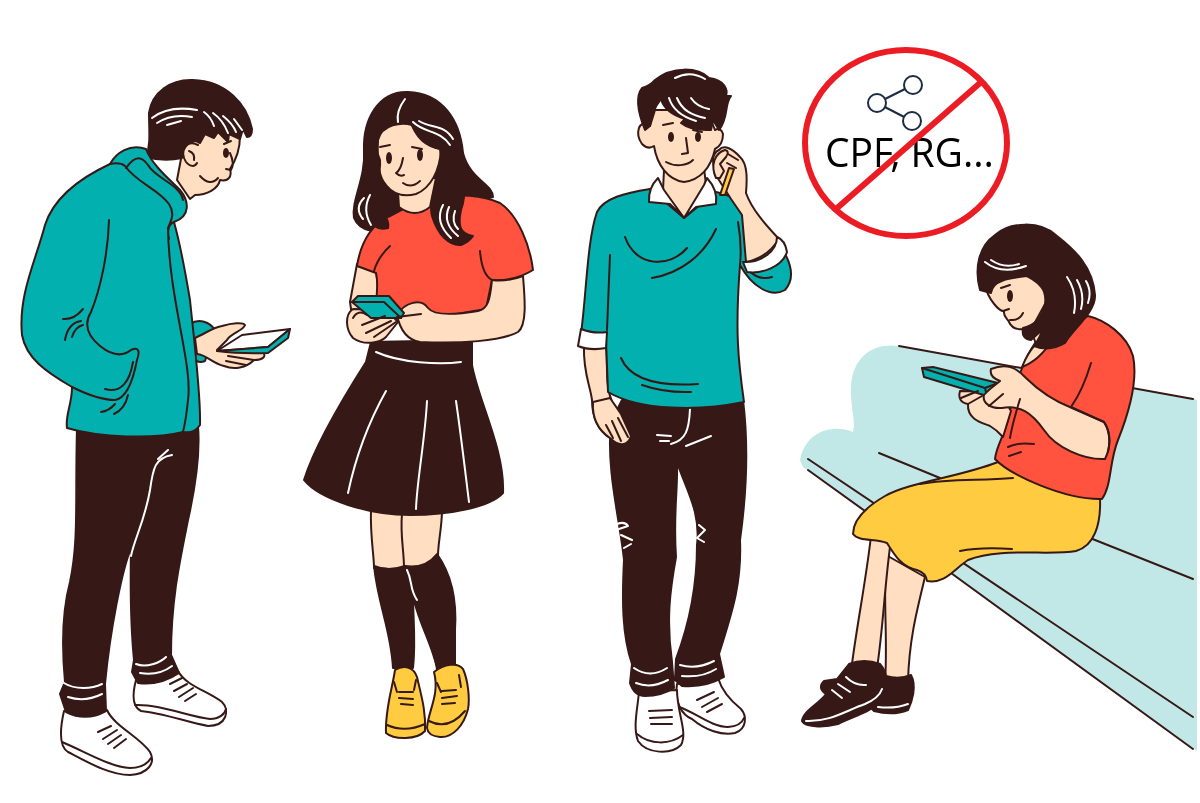
<!DOCTYPE html>
<html lang="pt">
<head>
<meta charset="utf-8">
<title>Não compartilhe CPF, RG...</title>
<style>
:root{--ink:#361916;--teal:#02b1af;--red:#ff523f;--skin:#ffdec1;--yellow:#ffcc41;--sofa:#c1e8e6;--ban:#ec1c24;--navy:#1d2c42;--white:#fff}
html,body{margin:0;background:var(--white);overflow:hidden}
svg{display:block;width:1200px;height:803px}
.figure,.sofa-lines{stroke:var(--ink);stroke-width:2;stroke-linecap:round;stroke-linejoin:round;fill:none}
.ink{fill:var(--ink)}
.teal{fill:var(--teal)}
.red{fill:var(--red)}
.skin{fill:var(--skin)}
.yellow{fill:var(--yellow)}
.white{fill:var(--white)}
.shine{stroke:var(--white);fill:none}
.eye{fill:var(--ink);stroke:none}
.sofa{fill:var(--sofa)}
.share{fill:var(--white);stroke:var(--navy);stroke-width:2}
.ban{fill:none;stroke:var(--ban);stroke-width:6}
.label{font:40px "Open Sans","Noto Sans",sans-serif;fill:#000}
</style>
</head>
<body>
<svg viewBox="0 0 1200 803" role="img" aria-label="Quatro pessoas usando o celular e um aviso para não compartilhar CPF, RG">

<g id="man-jacket" class="figure">
  <g id="jacket-man-shoes" class="white">
    <path d="M136 680C132 695 133 707 141 711C163 713 186 722 208 726C227 726 230 710 222 702C208 691 186 686 178 671Z"/>
    <path d="M135 705C160 704 190 717 210 719C219 719 225 714 226 709M170 684L182 678M174 691L187 684M179 697L193 688M185 701L196 694"/>
    <path d="M64 711C59 733 60 747 68 752C89 763 110 775 130 775C148 774 156 763 150 752C140 737 114 726 107 710Z"/>
    <path d="M62 742C86 752 110 767 130 768C141 768 148 763 151 758M98 732L111 726M103 739L117 730M108 744L121 735M114 748L126 739"/>
  </g>
  <path class="ink" d="M77 428C75 500 79 540 70 582C62 612 62 650 65 682L60 694L66 712Q86 722 106 711L105 684C110 630 122 570 131 548C130 600 132 640 134 660L132 672L138 683Q160 686 179 673L171 655C171 600 180 560 188 520C197 480 200 450 198 426Z"/>
  <path class="shine" d="M172 455C155 458 153 468 150 490C145 520 134 540 131 556M158 459L168 450M64 683C75 690 92 689 102 684M68 697C80 701 92 699 102 694M136 664C146 668 160 663 166 657M140 673C152 675 164 672 172 666"/>
  <path class="teal" d="M190 324C199 318 210 322 215 330L205 361Q198 364 193 358Z"/>
  <path class="skin" d="M195 338C206 333 214 327 222 326C232 323 243 322 245 325C243 331 231 333 227 340L217 350L240 349L263 352C267 357 262 360 254 360C246 368 234 370 224 366C212 363 207 355 197 354Z"/>
  <path d="M228 356L254 360M226 361L246 365"/>
  <path class="white" d="M217 351L242 335L290 329L268 347Z"/>
  <path class="teal" d="M217 351L268 347L290 329L288 338L268 353Q240 354 217 351Z"/>
  <path class="skin" d="M184 143L177 180L190 199L195 195C207 195 218 189 220 180C229 182 232 176 230 169C236 160 240 150 240 136L205 130Z"/>
  <path class="ink" d="M146 157C151 145 149 130 149 113C152 92 171 79 193 80C226 81 247 104 252 129Q252 137 247 137L243 129L240 139L229 134L228 142L218 132L214 138L205 134L200 143L196 141C187 143 183 150 182 158Q164 162 146 157Z"/>
  <path class="skin" d="M198 145C187 139 179 151 186 162C190 167 195 167 197 163"/>
  <path d="M189 151Q195 153 194 160M200 176Q210 187 218 178M224 144L231 141M230 153Q235 164 231 170L226 169"/>
  <ellipse class="eye" cx="226" cy="153" rx="3" ry="5"/>
  <path class="shine" d="M152 118C165 108 180 107 197 110M157 123C169 115 181 115 192 117M167 125L181 121M204 112Q211 117 214 126M213 113Q223 120 228 133M223 116Q233 124 236 132M234 119L242 130"/>
  <path class="teal" d="M146 149C130 143 116 153 110 164C80 178 54 197 45 225C36 260 18 295 22 335C26 358 46 372 72 387C72 405 65 415 67 428C100 438 155 439 183 432Q194 434 200 425C201 395 193 330 190 300C185 270 179 240 174 222C191 216 189 201 180 190C170 180 152 165 146 149Z"/>
  <path d="M110 164Q120 162 125 166C137 183 158 189 169 204C176 215 170 222 168 228C169 300 193 365 188 400Q186 420 183 432M126 168C136 154 142 157 148 165C156 179 180 184 183 200M174 222Q166 225 169 239M109 220C108 255 100 290 91 312C83 325 88 336 100 346C110 354 121 358 131 350C139 346 140 352 137 360C133 381 127 398 115 400C101 400 84 393 72 387M63 319Q74 320 83 309M65 340Q68 323 81 321M72 337Q75 327 83 325M133 362C130 380 122 394 105 389M128 395Q125 409 114 414M115 404Q109 411 101 412"/>
</g>

<g id="woman-skirt" class="figure">
  <path class="skin" d="M371 510C370 535 374 555 374 568L404 570L438 562C437 545 442 530 442 510Z"/>
  <path d="M402 514C400 535 404 550 404 568"/>
  <path class="ink" d="M374 566Q388 572 405 566C419 568 430 563 437 554C452 575 457 600 455 630L455 667L437 669C433 645 417 620 413 595C413 620 416 640 413 668L393 668C391 630 378 605 374 566Z"/>
  <path class="shine" d="M407 570C413 582 409 588 417 600"/>
  <g id="yellow-shoes" class="yellow">
    <path d="M395 670C405 664 414 668 417 677C421 695 426 710 425 731C417 740 394 740 386 733C385 710 392 690 395 670Z"/>
    <path d="M434 672C444 664 458 662 463 669C468 680 470 699 468 709C464 725 453 738 440 737Q428 736 427 728C428 711 440 695 434 672Z"/>
    <path d="M394 682L397 692M416 680L414 690M399 692H413M399 698L413 699M401 704L413 705M387 725Q405 733 425 724M437 683L441 692M459 675L461 687M442 691L456 690M442 698L457 696M442 704L455 703M429 721Q448 731 465 711"/>
  </g>
  <path class="ink" d="M371 342L366 362C345 395 315 445 304 480C320 500 370 515 410 515C450 515 490 507 503 493C505 450 478 400 472 365L472 340Z"/>
  <path class="shine" d="M376 352C400 363 440 365 461 362M386 391C367 425 355 460 348 493M427 401C425 440 417 480 416 509M456 401C461 435 465 470 469 502"/>
  <path class="ink" d="M408 92C378 91 363 120 364 150C366 178 351 200 354 218C360 233 381 234 390 228C405 210 460 206 493 197C493 184 470 180 463 153C460 120 442 93 408 92Z"/>
  <path class="skin" d="M357 264L350 302L352 316L382 320L376 270Z"/>
  <path class="red" d="M390 216C374 222 361 240 357 266L376 273C380 290 372 300 382 314L410 322L486 309L492 280C507 281 520 278 533 270C530 245 518 215 500 203C480 194 460 195 440 196C430 211 415 213 405 208Z"/>
  <path d="M374 271Q378 257 390 246M492 280Q482 275 480 251M492 280L490 302"/>
  <path class="skin" d="M397 178L399 207Q415 219 430 207L436 178Z"/>
  <path class="skin" d="M378 140C377 160 379 178 386 185C394 195 405 197 416 194C431 188 440 170 441 149C430 147 419 139 412 125C402 122 382 124 378 140Z"/>
  <path class="ink" d="M393 112C380 116 370 140 380 160C382 180 369 190 374 206C382 210 390 220 388 228C370 233 362 210 368 190C360 160 367 112 400 100ZM410 120C416 139 426 146 440 149C445 175 427 195 432 216C438 236 450 246 461 245Q469 242 473 236C459 234 458 224 461 210C469 190 461 158 458 138C449 113 430 100 412 105Z"/>
  <path d="M403 158Q401 170 396 173Q400 177 404 175M403 183Q411 189 420 181M380 147L390 145M412 147L422 149"/>
  <ellipse class="eye" cx="389" cy="158" rx="3" ry="6"/><ellipse class="eye" cx="420" cy="155" rx="3" ry="6"/>
  <path class="shine" d="M405 99Q396 111 398 122M413 122C424 133 440 130 450 145M419 121C432 129 444 124 453 139M370 195Q362 210 371 225M364 198Q354 208 363 219M443 205Q434 222 451 238M449 207Q442 223 458 236M455 211Q451 222 458 229"/>
  <path class="skin" d="M353 309C344 315 346 330 353 338C364 346 380 343 386 337L398 322L387 310Z"/>
  <path class="skin" d="M492 280C490 300 488 309 478 311C460 314 435 317 428 308C421 298 405 302 397 315C400 330 408 340 420 342C460 344 502 341 518 332C527 325 525 300 523 276Q507 282 492 280Z"/>
  <path class="teal" d="M352 302L358 296L389 296L404 313L401 318L371 318Z"/>
  <path d="M352 302L384 302L401 318M397 317L421 314M362 325L385 316M366 333L391 321M374 337L396 322M353 318Q358 309 367 315"/>
</g>

<g id="man-sweater" class="figure">
  <g id="sweater-man-shoes" class="white">
    <path d="M677 684C674 702 682 715 692 719C705 730 722 736 735 733C747 729 747 716 741 709C731 701 722 691 718 678Z"/>
    <path d="M679 707C695 712 711 727 728 727Q741 726 744 718M697 700L714 692M702 707L718 698M707 712L722 704"/>
    <path d="M639 692C637 712 633 727 638 741C647 754 671 755 681 745C688 732 677 713 677 690Z"/>
    <path d="M637 734C650 745 670 745 683 735M649 711L672 710M650 718L672 717M651 724L672 724"/>
  </g>
  <path class="skin" d="M584 346C583 372 590 385 592 400C592 418 598 430 610 438C619 447 628 446 631 436L624 417L612 402C605 385 608 365 606 346Z"/>
  <path class="ink" d="M622 400L611 422C606 470 620 520 624 560C622 600 622 635 632 664L630 683Q634 696 645 696Q662 696 674 688L672 662C666 620 670 590 676 557C673 515 678 490 677 462C686 490 701 512 697 545C697 590 687 630 676 659L675 680L682 686Q705 688 724 677L719 654C731 615 742 585 740 540C747 490 748 440 743 400Z"/>
  <path class="skin" d="M610 398L593 402C592 418 598 430 610 438C619 447 628 446 631 436L621 414Z"/>
  <path d="M606 425L613 438M612 421L621 441M618 418L628 437"/>
  <path class="shine" d="M690 409C689 430 686 440 671 444M657 435L671 436M660 441H669M686 446L711 436M617 524Q625 521 628 526L619 529M621 535L632 540M624 548L631 544M699 525L705 530L697 538L704 542M634 668Q650 679 667 668M636 683Q651 689 668 680M680 665Q696 670 714 661M682 676Q702 678 716 669"/>
  <path class="teal" d="M650 189C625 193 604 198 597 212C587 240 586 300 581 333L606 340L608 392C640 411 700 411 744 402C738 360 735 330 740 265C752 287 771 298 785 290C796 278 790 262 783 250L743 206Q733 195 716 192L684 218Z"/>
  <path class="white" d="M581 329Q593 334 607 332L606 348Q590 351 578 346Z"/>
  <path d="M607 330L610 255M740 265Q742 245 738 222M625 237C636 268 670 268 687 248M652 278C681 273 704 255 716 229M621 358C632 384 668 386 698 384M642 385Q665 393 691 392M748 270Q759 281 772 277"/>
  <path class="skin" d="M717 177C711 163 712 153 719 150C724 144 733 149 740 157C748 164 747 181 746 193C752 210 766 225 779 239Q767 258 746 262L742 215L731 199Z"/>
  <path class="white" d="M743 262C760 263 777 252 777 237Q785 240 787 252C782 267 762 274 747 272Z"/>
  <path class="skin" d="M664 170L663 190L684 218L707 193L704 168Z"/>
  <path class="white" d="M658 178Q648 188 649 202L670 204L684 218L696 207L716 204Q718 190 707 178L704 185L684 218L664 190Z"/>
  <path class="skin" d="M650 126C638 118 635 134 642 144Q648 150 654 146C657 165 668 180 684 182C700 180 711 168 715 149Q723 145 723 134Q721 127 715 130L707 110H655Z"/>
  <path class="ink" d="M650 126L645 130C639 115 634 98 642 88Q650 86 655 80C672 66 698 67 709 78C725 80 728 90 726 96L731 96C724 105 729 117 719 130L713 120L711 130Q691 131 681 123L685 119Q665 113 661 99C654 108 651 116 650 126Z"/>
  <path class="shine" d="M675 78Q690 70 705 79M669 98C673 111 683 117 696 121M677 98C682 110 691 115 705 118M691 98Q697 107 709 109"/>
  <path d="M686 138L688 153L682 154M666 162C675 167 687 166 693 160M663 125L673 123M693 130L702 132"/>
  <ellipse class="eye" cx="671" cy="137" rx="3" ry="5"/><ellipse class="eye" cx="698" cy="137" rx="3" ry="5"/>
  <path class="yellow" d="M729 168L734 169L725 195L720 195Z"/>
  <path class="skin" d="M716 178C710 165 715 153 725 150Q730 151 726 157L720 164L724 171L720 178Z"/>
  <path d="M728 154L738 160M727 163L736 168"/>
</g>

<g id="sofa">
  <path class="sofa" d="M899 346C868 342 852 362 851 387C850 405 856 420 853 432C834 424 806 430 800 460L803 467L940 565L1197 751V400L1194 399Z"/>
  <path class="sofa-lines" d="M899 346L1193 399M808 459L1193 717M808 470L940 565L1193 749M879 453L940 478M1085 536L1193 579"/>
</g>

<g id="woman-seated" class="figure">
  <path class="skin" d="M886 555C883 600 888 640 885 682L908 682C909 640 917 610 925 577Z"/>
  <path class="ink" d="M886 676Q899 680 911 675C917 686 912 702 908 710Q893 716 874 711L866 703Z"/>
  <path class="skin" d="M871 536C866 580 857 625 852 664L877 668C883 630 885 580 891 540Z"/>
  <path class="ink" d="M849 664Q864 658 880 664C890 675 887 690 882 700C870 713 853 716 838 724C823 728 805 727 802 721C803 711 819 704 826 694Q817 688 824 681L837 679Z"/>
  <path class="shine" d="M806 721C830 722 845 711 865 704Q879 698 882 689M832 690L842 698M838 684L850 692M846 677Q855 686 866 685M878 707Q895 709 908 704"/>
  <path class="yellow" d="M998 462C960 477 910 482 885 496C866 507 853 520 853 534C859 542 876 538 887 543C895 556 902 567 917 570Q926 573 927 581C945 584 953 570 968 560C1000 547 1050 556 1076 551C1094 546 1101 525 1100 499Z"/>
  <path d="M920 484C950 478 980 481 1013 478M960 551Q980 547 1012 549"/>
  <path class="red" d="M1035 343C1025 358 1014 385 1010 410C1008 430 996 445 995 459C1010 475 1065 500 1102 499C1112 485 1109 462 1118 440C1130 410 1138 380 1133 356C1127 335 1105 320 1088 316Z"/>
  <path class="skin" d="M1029 325L1036 344Q1028 352 1022 367Q1040 360 1052 340Z"/>
  <path class="skin" d="M985 285C988 300 1000 312 1004 311C1003 317 1008 319 1009 322C1013 331 1024 331 1033 326L1050 295L1030 265L988 265Z"/>
  <path class="ink" d="M980 290C974 268 979 246 995 235C1010 222 1040 220 1057 236C1075 250 1093 267 1095 295C1096 312 1072 330 1065 343C1055 349 1044 350 1034 346Q1041 336 1042 330L1031 340Q1021 339 1023 328Q1041 324 1045 304C1047 290 1040 283 1027 276C1010 278 992 280 991 293Z"/>
  <path class="shine" d="M985 262Q1001 275 1026 266M991 260Q1004 269 1019 264M1067 277Q1078 293 1074 313M1077 280Q1085 294 1081 309M1086 281Q1092 291 1088 303"/>
  <path d="M1001 288L1010 285M1003 311L1009 309M1010 320Q1019 321 1023 313"/>
  <ellipse class="eye" cx="1010" cy="296" rx="3" ry="6"/>
  <path class="skin" d="M960 391Q957 402 968 404C967 420 983 423 990 426Q997 430 1003 437L1011 411L1000 392Z"/>
  <path class="teal" d="M922 368L933 367L998 383L987 396L924 377Z"/>
  <path d="M922 368L985 388L998 383M985 388L987 396"/>
  <path class="skin" d="M984 395C982 403 991 409 1002 408C1020 405 1031 412 1044 430C1056 448 1084 460 1105 459C1112 445 1110 430 1104 422L1072 408C1054 401 1037 389 1026 378C1016 367 1006 363 991 369Q989 377 1000 381C994 386 988 390 984 395Z"/>
  <path d="M989 406L1003 394M961 398L978 391M968 404L982 396M1091 363Q1083 390 1071 407L1104 422Q1112 435 1108 452M1020 399Q1012 425 1010 438M1021 452L1009 456M1034 444Q1018 442 1008 447"/>
</g>

<g id="no-sharing-sign">
  <path class="share" d="M877 103L913 85M877 103L912 121"/>
  <circle class="share" cx="877" cy="103" r="9"/>
  <circle class="share" cx="913" cy="85" r="9"/>
  <circle class="share" cx="912" cy="121" r="9"/>
  <text class="label" x="825" y="167" textLength="169" lengthAdjust="spacingAndGlyphs">CPF, RG...</text>
  <ellipse class="ban" cx="906" cy="143" rx="101" ry="93"/>
  <path class="ban" d="M836 209L980 83"/>
</g>
</svg>
</body>
</html>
=====
| What you will do |
Number of lines in the listing above that include "shine": state it and nothing else.

| Exercise answer |
10